Green Acres was the place for me in the sixties, light years ahead of its time as a green comedy. A savvy businessman is fed up with the rat race of the concrete jungle, flees Park Place and whisks his dilettante wife to Hooterville to grow their own food, befriend local yokels like con man Mr. Haney and Arnold the pig and live a simpler, yet more abundant life. It was a hoot. Who in the Camelot era wanted to live with such sacrifices?
Years later, the earnest eco revolution has spawned a new brand of humor (it’s just that hip!) as we parody the seemingly all-consuming agenda, as in the Audi Green Police ad shown during the Super Bowl. It lampooned the campaign for reusable bags, keeping water consumption down and using low energy appliances. I thought it was poignant because we have gone to extremes at times with the monitoring of consumption. It takes extremes to save the planet, and if humor works, make em laugh!
In addition to the Audi ad, eco humor has seeped into various sitcom story lines and entertainment specials. Among my faves: Saturday Night Live’s Chewable Pampers (all great taste and no waste in eco-friendly containers); and F*ck The Earth Day with old coot Jack English: In the spoof ad for celebrating the day after Earth Day in April, he tells us to ignore the hippie alarmists and do what makes us feels good – like leaving the lights on, driving a hummer and pouring oil on a duck.
And then, there is the new breed of stand-up comics, finding unlimited material in the green lane.
Take Bob Hirschfeld, a self-described business satirist-turned eco satirist, who offers his Funny Green Business presentations at corporate conferences held by Forbes, Johnson & Johnson, Microsoft, Cox Communication, Honda, and IBM to name a few.

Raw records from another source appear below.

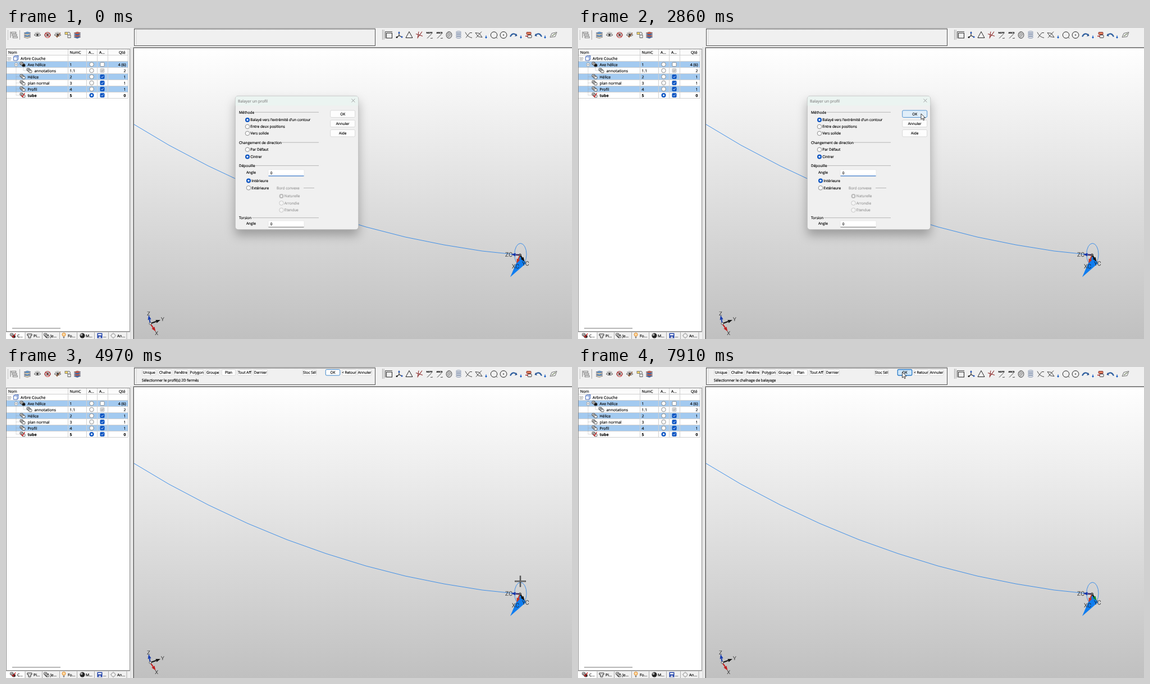
An HTML page that plays this animation: 1008 px wide and 555 px high, repeating every 7990 ms.

```html
<!DOCTYPE html>
<html lang="fr">
<head>
<meta charset="utf-8">
<style>
html, body { margin: 0; width: 100%; height: 100%; overflow: hidden; background: #f0f0f0; }
svg { display: block; width: 1008px; height: 555px; }
text { font-family: "Open Sans", "Noto Sans", sans-serif; text-rendering: geometricPrecision; white-space: pre;
  fill: currentColor; stroke: currentColor; stroke-width: .16px; }
.axis { font-family: Roboto, "Open Sans", sans-serif; font-weight: 300; }
</style>
</head>
<body>
<svg id="stage" viewBox="0 0 1008 555"></svg>
<script>
const LOOP = 7990, TICK = 77.6;
const BLUE = '#0a53c1', LINE = '#3f8fe8', INK = '#000', SMALL = 6.45, MEDIUM = 6.9;

// Drawing helpers, each returns SVG markup
const rect = (x, y, w, h, fill, stroke = 'none', r = 0, more = '') =>
  `<rect x="${x}" y="${y}" width="${w}" height="${h}" rx="${r}" fill="${fill}" stroke="${stroke}" ${more}/>`;
const path = (d, stroke, w = 1, fill = 'none', more = '') =>
  `<path d="${d}" stroke="${stroke}" stroke-width="${w}" fill="${fill}" ${more}/>`;
const circle = (x, y, r, fill, stroke = 'none', w = 1) =>
  `<circle cx="${x}" cy="${y}" r="${r}" fill="${fill}" stroke="${stroke}" stroke-width="${w}"/>`;
const text = (x, y, s, size = SMALL, color = INK, more = '') =>
  `<text x="${x}" y="${y}" font-size="${size}" color="${color}" ${more}>${s}</text>`;
const group = (id, body, more = '') => `<g id="${id}" ${more}>${body}</g>`;
const at = (x, y, body) => `<g transform="translate(${x} ${y})">${body}</g>`;
const MID = 'text-anchor="middle"', END = 'text-anchor="end"', BOLD = 'font-weight="700"';

function button(cx, y, w, h, label, id = '') {
  return rect(cx - w / 2, y, w, h, '#fdfdfd', '#d2d2d2', 2, `stroke-width=".8" id="${id}"`) +
    text(cx, y + h / 2 + 2.3, label, SMALL, INK, MID);
}
function radio(x, y, on, label = '', off = false) {
  const c = off ? '#bdbdbd' : on ? BLUE : '#757575';
  const ring = on ? circle(x, y, 4, c) + circle(x, y, 1.7, '#fff')
                  : circle(x, y, 3.8, off ? '#f4f4f4' : '#fafafa', c, .8);
  return ring + text(x + 5.3, y + 2.3, label, SMALL, off ? '#9a9a9a' : INK);
}
function check(x, y, kind) {
  const fill = ['#fff', BLUE, '#d4d4d4'][kind], edge = ['#777', BLUE, '#c4c4c4'][kind];
  return rect(x - 3.6, y - 3.6, 7.2, 7.2, fill, edge, 1.3, 'stroke-width=".8"') +
    (kind ? path(`M${x - 2} ${y}l1.5 1.6 2.6-3.1`, kind === 1 ? '#fff' : '#999', .9) : '');
}
const layers = fill => [0, 2, 4].map(d =>
  rect(-4.5 + d, -4 + d * .9, 5, 4.2, d === 4 ? fill : '#ddd', '#333', 1, 'stroke-width=".8"')).join('');
const stack = (a, b) => [4, 1.5, -1, -3.5].map((y, i) =>
  path(`M-6 ${y}l6-2 6 1.5-6 2.5z`, '#556', .6, i % 2 ? a : b)).join('');
const eye = (mark = '') => path('M-6 0Q0-5 6 0Q0 4.5 -6 0z', '#444', .9, '#eee') + circle(0, -.2, 1.8, '#333') +
  path('M-5-3Q0-6.5 5-3', '#888', .8) + mark;
const arrow = (x, y, color) => {
  const n = Math.hypot(x, y), u = x / n, v = y / n, bx = x - u * 8, by = y - v * 8;
  return path(`M0 0L${bx} ${by}`, color, 2) +
    path(`M${x} ${y}L${bx - v * 3} ${by + u * 3}L${bx + v * 3} ${by - u * 3}z`, 'none', 0, color);
};

function treePanel() {
  let s = rect(.5, 37.5, 220, 504, '#fff', '#8a8a8a') + rect(1, 38, 219, 10, '#fbfbfb');
  const rows = [
    ['Axe hélice', 38, '1', 0, '4 (6)'], ['annotations', 50, '1.1', 2, '2'], ['Hélice', 38, '2', 1, '1'],
    ['plan normal', 38, '3', 1, '1'], ['Profil', 38, '4', 1, '1'], ['tube', 38, '5', 1, '0']];
  rows.forEach((r, i) => {
    if (i % 2 === 0 && i < 5) s += rect(1, 60 + i * 11, 216, 10, '#a3caf0');
  });
  for (let y = 48.5; y < 130; y += 11) s += path(`M1 ${y}H217`, '#cfcfcf', 1);
  for (const x of [110.5, 143.5, 162.5, 181.5, 217.5]) s += path(`M${x} 38V125.5`, '#cfcfcf', 1);
  s += path('M6 58V54H12M18 59V120H25M18 65H25M18 87H25M18 98H25M18 109H25M31 69V76H37', '#999', .7, 'none', 'stroke-dasharray="1 1"');
  for (const [x, y] of [[5.5, 55], [18, 65.5]])
    s += rect(x - 2.5, y - 2.5, 5, 5, '#fff', '#999', 0, 'stroke-width=".7"') + path(`M${x - 1.4} ${y}h2.8`, '#333', .7);
  s += path('M13.5 51.5l2-2h6.5v6.5l-2 2h-6.5zM13.5 51.5h6.5v6.5M20 51.5l2-2', '#3b62b8', .9, '#f6f9ff');
  s += text(26, 56.6, 'Arbre Couche', 7);
  const head = [[4, 'Nom'], [113.5, 'NumC'], [147, 'A...'], [166, 'A...'], [201, 'Qté']];
  s += head.map(([x, t]) => text(x, 45.5, t, MEDIUM)).join('');
  rows.forEach(([name, x, num, kind, qty], i) => {
    const y = 65 + i * 11, b = i === 5 ? BOLD : '';
    s += at(x - 8.5, y, layers(i ? '#fff' : '#111') + (b && path('M-2 0l2 3 4-7', '#d02020', 1.3)));
    s += text(x + .5, y + 2.5, name, MEDIUM, INK, b) + text(113.5, y + 2.5, num, MEDIUM, INK, b);
    s += radio(152.5, y, i === 5) + check(171.5, y, kind) + text(213.5, y + 2.5, qty, MEDIUM, INK, END + ' ' + b);
  });
  s += path('M11 535.8H97', '#8b8b8b', 1.3);
  return s + tabs();
}
function tabs() {
  let s = rect(0, 542, 34, 14, '#fff') + path('M0 542.5H221', '#aaa', .8);
  const list = [[20, 'C...'], [49, 'Pi...'], [79, 'Je...'], [110, 'Fo...'], [142, 'M...'], [173, '...'], [198, 'An...']];
  s += list.map(([x, t]) => text(x, 551.8, t, MEDIUM)).join('');
  s += [34, 64.5, 95.5, 126.5, 157.5, 182.5, 215].map(x => path(`M${x} 543V555`, '#999', .8)).join('');
  s += at(12, 549, layers('#222') + path('M-1 0l2 3 4-7', '#c22', 1.4));
  s += at(42, 549, path('M-4-3h8v3h-2v4h-4v-4h-2z', '#333', 1, '#ddd'));
  s += at(72, 549, layers('#eee') + path('M-2 1l2 3 4-6', '#333', 1));
  s += at(103, 548, circle(0, -1, 3, '#ffd9a0', '#e08a2a') + path('M-1.5 3.5h3M-1 5h2', '#555', 1));
  s += at(136, 549, circle(0, 0, 4.5, '#222') + circle(-1.5, -1.5, 2, '#aaa'));
  s += at(167, 549, rect(-4.5, -4.5, 9, 9, '#2244aa') + rect(-3, -3, 6, 2.5, '#fff') + rect(-2, 1.5, 4, 3, '#ccd'));
  s += at(191, 549, circle(0, 0, 3.4, '#f4f4f4', '#aaa', 1.2) + path('M0-5.5V-3M0 3V5.5M-5.5 0H-3M3 0H5.5', '#aaa', 1));
  return s;
}
function toolbar() {
  const down = path('M0-2V1', BLUE, 1.2) + path('M-2 .5h4L0 3.5z', 'none', 0, BLUE);
  const sweep = path('M-6 3Q-2-5 4-.5', '#2f5f9f', 2.2) + path('M2 2.5l4.5-1-1.5-4z', 'none', 0, '#24508f');
  const note = s => text(0, -3, s, 4, INK, MID + ' ' + BOLD) + path('M-4 6L4-2M2 6l4-.5', '#333', .9);
  const icons = [
    [14, [-4, 0, 4].map(y => rect(-3 + y * .3, y - 1.3, 8, 2.6, '#f4f4f4', '#555', 0, 'stroke-width=".7"')).join('') + path('M-6-6V5', '#555', .8)],
    [38, stack('#5c9bd8', '#f3e3bd')], [56, eye()], [74, eye(circle(0, 0, 4.8, 'none', '#c83c3c', 1.1) + path('M-3.4-3.4l6.8 6.8', '#c83c3c', 1.1))],
    [92, eye(path('M-3 1l2 3 6-8', '#8a4a22', 1.2))],
    [110, rect(-5, -5, 5, 4, '#f0d468', '#666', 0, 'stroke-width=".8"') + rect(0, 0, 5, 5, '#eee', '#444', 0, 'stroke-width=".8"') + path('M1-5q4 0 3 4', '#333', .9)],
    [127, stack('#d8583c', '#3f6fb8')],
    [682, rect(-4.5, -3.5, 10, 9, 'none', '#222') + path('M-6.5-6V6M-6.5-6H6', '#222', .8)],
    [700, path('M0-6V1L-5 5M0 1L6 4', '#222', 1.1) + circle(0, -4, 1.5, '#25b') + circle(-4, 4, 1.5, '#222') + circle(5, 3.5, 1.5, '#25b')],
    [718, path('M0-6L6 5H-6z', '#222', 1)], [736, path('M-6-2L6 2M-1-6L-3 6M-3 5L5-6', '#8c2a2a', 1.1)],
    [754, note('NOTE')], [772, note('ABCD')],
    [789, `<ellipse rx="5" ry="6" fill="#ccc" stroke="#555"/>` + path('M-4 2l6-6M-3 5l7-8M-4-2l4-3', '#666', .7)],
    [806, [-5, -2, 1, 4].map(y => `<ellipse cy="${y}" rx="4.5" ry="1.7" fill="none" stroke="#5b7199" stroke-width=".8"/>`).join('')],
    [824, path('M-6-5Q-2 4 6 5M-5 5L2-4H6', '#333', .9)], [842, path('M-6-4l7 1 5 7-7-1zM-5 5L5-6', '#333', .9)],
    [855, at(0, 3, down)], [869, circle(0, 0, 5.7, 'none', '#222') + path('M4 4l2 2', '#222')], [886, circle(0, 0, 5.9, 'none', '#222') + circle(0, 0, 1, '#222')],
    [904, sweep], [917, at(0, 3, down)],
    [931, rect(-4, -5, 8, 4, '#e0805c', '#833', 1) + rect(-2, 0, 7, 5, '#eee', '#444', 1) + path('M-6 2h5', '#a22', 1.5)],
    [948, `<g transform="scale(-1 1)">${sweep}</g>`], [960, at(0, 3, down)],
    [975, path('M-6 4L-3-3 6-5 3 3z', '#666', .9, '#eee') + path('M-3 2L4-3', '#7a8a6a', 1.2)]];
  return icons.map(([x, b]) => at(x, 12.5, b)).join('') +
    path('M3.5 4V21', '#999', 1, 'none', 'stroke-dasharray="1 1"') +
    path('M24.5 4V21M670.5 3V21M673 3V21', '#aaa', 1);
}
function promptBar() {
  const labels = ['Unique', 'Chaîne', 'Fenêtre', 'Polygon', 'Groupe', 'Plan', 'Tout Aff'];
  const bt = (cx, t, id) => button(cx, 4.5, 24.5, 10.5, t, id);
  const body = labels.map((t, i) => bt(254.8 + i * 28.35, t)).join('') +
    bt(540.5, 'Stoc Sél') + button(582, 4.5, 25.5, 10.5, 'OK', 'barOk') + bt(611, '&lt; Retour') + bt(638.7, 'Annuler') +
    group('last', bt(453.2, 'Dernier')) + group('undo', bt(453.2, 'Retire') + bt(482, 'Réinit')) +
    text(242, 26.3, '', SMALL, INK, 'id="hint"');
  return rect(228.5, 1.5, 429, 30, '#f0f0f0', '#555') +
    path('M229 2.8H657M232 4V29', '#aaa', .8, 'none', 'stroke-dasharray="1 1"') + group('bar', body);
}
function scene() {
  const ends = [[228, 172], [290, 209], [360, 246], [430, 279], [500, 308], [570, 333], [641, 355], [711, 373], [780, 387], [848, 398], [905, 404]];
  const label = (x, y, s, size = 10.5) => text(x, y, s, size, '#222', 'class="axis"');
  return rect(228, 36, 780, 519, 'url(#sky)') + path('M226.5 555V34.5H1008', '#a0a0a0', 1) +
    path('M227.5 555V35.5H1008', '#696969', 1) + path('M222.5 34V555', '#ccc', 1) +
    path('M' + ends.join('L'), LINE, 1) +
    path('M915 405L926 420L898 444.5z', 'none', 0, '#0f7df0') +
    `<ellipse id="ring" cx="916.3" cy="404" rx="10.7" ry="19.7" fill="none" stroke-width="1" clip-path="url(#upper)"/>` +
    at(915.5, 405, arrow(-16, -1, '#1736a8') + path('M-7 0L0 0', '#4a2458', 2.2) + arrow(-6, 15, '#c8301c') +
      group('yTip', arrow(8, 12, 'currentColor')) + path('M0 0L3.5 5.5', '#111', 2) + circle(0, 0, 2, '#777', '#222', .8)) +
    label(889, 407.8, 'ZC') + label(901, 428.8, 'XC') + label(919, 423.8, 'Y') + label(924.8, 423.8, 'C') +
    at(257, 527.5, arrow(-3, -15, '#1b3fae') + arrow(18, -6.5, '#161616') + arrow(9.5, 14, '#c01c1c') + circle(0, 0, 2, '#ddd', '#444', .8)) +
    label(251, 513, 'Z', 9.5) + label(276, 522.5, 'Y', 9.5) + label(265.3, 547.5, 'X', 9.5);
}
function dialog() {
  const title = (x, y, s, from, to, c = INK) => text(x, y + 2.3, s, SMALL, c) + path(`M${from} ${y}H${to}`, '#a8a8a8', .8);
  const field = (y, edge) => rect(467, y, 64, 11.5, '#fff', '#e2e2e2', 1.5, 'stroke-width=".7"') +
    path(`M467.5 ${y + 11.3}H530.5`, edge, 1.2);
  return rect(408.3, 121.3, 219.4, 238.4, '#f0f0f0', '#b4b4b4', 5, 'id="frame" stroke-width=".8"') +
    path('M408.7 138.5V126Q408.7 121.7 413 121.7H623Q627.3 121.7 627.3 126V138.5z', 'none', 0, '#ebf4f1') +
    text(413, 132.6, 'Balayer un profil', MEDIUM, INK, 'id="caption"') +
    path('M615.4 126.5l6 6M621.4 126.5l-6 6', '#444', .8, 'none', 'id="close"') +
    title(415, 150.3, 'Méthode', 443, 557) + radio(430, 164, true, "Balayé vers l'extrémité d'un contour") +
    radio(430, 176, false, 'Entre deux positions') + radio(430, 188, false, 'Vers solide') +
    title(415, 204.2, 'Changement de direction', 491, 557) + radio(430, 217, false, 'Par Défaut') + radio(430, 229.7, true, 'Cintrer') +
    title(415, 245.6, 'Dépouille', 443, 557) + text(428, 260.3, 'Angle') + field(252.7, '#0d5cc2') +
    rect(470.3, 254, 5, 8.6, '#1668c8', 'none', 0, 'id="pick"') + text(470.8, 260.7, '0', SMALL, INK, 'id="zero"') +
    path('M475.3 254V262.5', '#111', .8, 'none', 'id="caret"') +
    radio(432, 272.5, true, 'Intérieure') + radio(432, 285.3, false, 'Extérieure') +
    title(482, 285.5, 'Bord convexe', 530, 549, '#9a9a9a') +
    radio(490.5, 300, true, 'Naturelle', true) + radio(490.5, 312.4, false, 'Arrondie', true) + radio(490.5, 325, false, 'Etendue', true) +
    title(415, 338.7, 'Torsion', 438, 557) + text(428, 351.3, 'Angle') + field(344, '#8c8c8c') + text(470.8, 352.3, '0') +
    button(599.7, 147, 44, 12.5, 'OK', 'ok') + button(599.7, 164.3, 44, 12.5, 'Annuler') + button(599.7, 181.5, 44, 12.5, 'Aide');
}

const $ = id => document.getElementById(id);
$('stage').innerHTML =
  `<defs><linearGradient id="sky" x1="0" y1="0" x2="0" y2="1"><stop offset="0" stop-color="#fff"/><stop offset="1" stop-color="#c0c0c0"/></linearGradient>
   <clipPath id="upper"><path d="M895 380H935V418H922L915 405L909 418H895z"/></clipPath></defs>` +
  rect(0, 0, 1008, 555, '#f0f0f0') + scene() + treePanel() + toolbar() + promptBar() + group('box', dialog()) +
  group('hand', path('M0 0V10.2L2.4 8L4 11.7L5.7 11L4.1 7.4H7.4z', '#111', .8, '#fff')) +
  group('cross', path('M-10 0H10M0-10V10', '#333', 2.4) + path('M-9.3 0H9.3M0-9.3V9.3', '#999', .7));

// Pointer stops: tick, x, y
const stops = [
  [1, 933, 503], [6, 428, 166], [11, 588, 146], [14, 590, 152], [16, 589, 154], [18, 589, 154], [23, 545.5, 147],
  [27, 611, 153], [43, 611, 153], [47, 540, 180], [54, 747.5, 316], [61, 916, 414], [65, 916, 377], [74, 916, 377],
  [83, 443, 62], [86, 406, 40], [88, 405, 39], [92, 550, 23], [93, 550, 23], [98, 577.5, 9], [104, 577.5, 9]];
function pointer(k) {
  const i = Math.max(1, stops.findIndex(s => s[0] >= k));
  const [a, x, y] = stops[i - 1], [b, X, Y] = stops[i];
  const p = Math.min(1, Math.max(0, (k - a) / (b - a))), e = (1 - Math.cos(Math.PI * p)) / 2;
  return [x + (X - x) * e, y + (Y - y) * e];
}
const show = (id, on) => { $(id).style.display = on ? '' : 'none'; };
const paint = (id, fill, stroke) => { $(id).setAttribute('fill', fill); $(id).setAttribute('stroke', stroke); };

function draw(k) {
  const active = k >= 18, focus = active && k < 37, over = (k >= 12 && k < 20) || k >= 26;
  const [x, y] = pointer(k), crossed = k >= 38 && k < 90;
  for (const id of ['hand', 'cross']) $(id).setAttribute('transform', `translate(${x} ${y})`);
  show('cross', crossed);
  show('hand', k >= 1 && !crossed);

  const fade = Math.max(0, k - 37);
  const scale = 1 - [0, .01, .03, .053][Math.min(3, fade)];
  show('box', fade < 4);
  $('box').setAttribute('opacity', [1, .85, .55, .28][Math.min(3, fade)]);
  $('box').setAttribute('transform', `translate(${518 - fade * .67} ${240.5 - fade * .33}) scale(${scale}) translate(-518 -240.5)`);
  $('frame').style.filter = focus ? 'drop-shadow(0 11px 11px rgba(0,0,0,.42))' : 'drop-shadow(0 10px 9px rgba(0,0,0,.28))';
  $('caption').setAttribute('color', focus ? INK : '#8b8b8b');
  $('close').setAttribute('stroke', focus ? '#333' : '#8b8b8b');
  $('zero').setAttribute('color', focus ? '#fff' : INK);
  show('pick', focus);
  show('caret', focus && k >= 24 && k < 31);
  paint('ok', over ? '#e0eef9' : '#fdfdfd', active || over ? '#2a7bc8' : '#d2d2d2');

  const picked = k >= 71 && k < 101;
  show('bar', k >= 38);
  show('last', !picked);
  show('undo', picked);
  $('hint').textContent = k < 71 ? 'Sélectionner le profil(s) 2D fermés'
    : picked ? 'Choisir une méthode ou sélectionner une entité (1 entités)' : 'Sélectionner le chaînage de balayage';
  paint('barOk', k >= 96 ? '#cfe6f8' : '#fdfdfd', '#2a7bc8');
  $('barOk').setAttribute('stroke-width', k >= 96 ? 1.3 : .9);
  $('ring').setAttribute('stroke', !picked ? LINE : k < 75 ? '#2ca36c' : '#777');
  $('yTip').style.color = k < 71 ? '#111' : '#128a2c';
}

const start = performance.now();
function loop() {
  const t = (performance.now() - start) % LOOP;
  draw(Math.floor((t + 14) / TICK));
  requestAnimationFrame(loop);
}
loop();
</script>
</body>
</html>
```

Bob makes audiences laugh at the inconsistencies woven into the eco agenda pointing to well-intended solutions aimed at lowering our footprints. “I was at a bookstore where I got the book, 100 ways to Save the Planet,” he recalls. “Number one was buy less paper! So I returned the book.” He also takes harmless stabs at LED bulbs (how many dollars does it take to screw in a lightbulb?); the complexities of sorting plastics for recycling and the embarrassment of low-flow potties not really doing the job of flushing waste in just one flush – especially at dinner parties where your hosts question why you’re taking so long. You can watch his spiel here:
Convention Connection in Malibu, CA which books Bob and other acts, says it gets many requests for green speakers for events, and stand-up brand humor is an added bonus. “Any speaker or entertainer tries to look at the trends, and green is certainly in,” observes booking agent, Kiela Hine. “Humor for all times has tried to make light of things that are difficult and that is a good thing.”
Brings to mind the song Smile, Charlie Chaplin’s theme music for his last silent picture, Modern Times about a tramp struggling to live in modern industrialized society. The song asks, what’s the use of crying? If you light up your face with gladness, you will see the sun come shining through. If Chaplin only knew to what extent we have screwed the divine paradise we have been gifted. I can laugh about it here and there, Charlie. But it is hard to hide the sadness and just smile.
Images: Sitcoms Online, Edna Purviance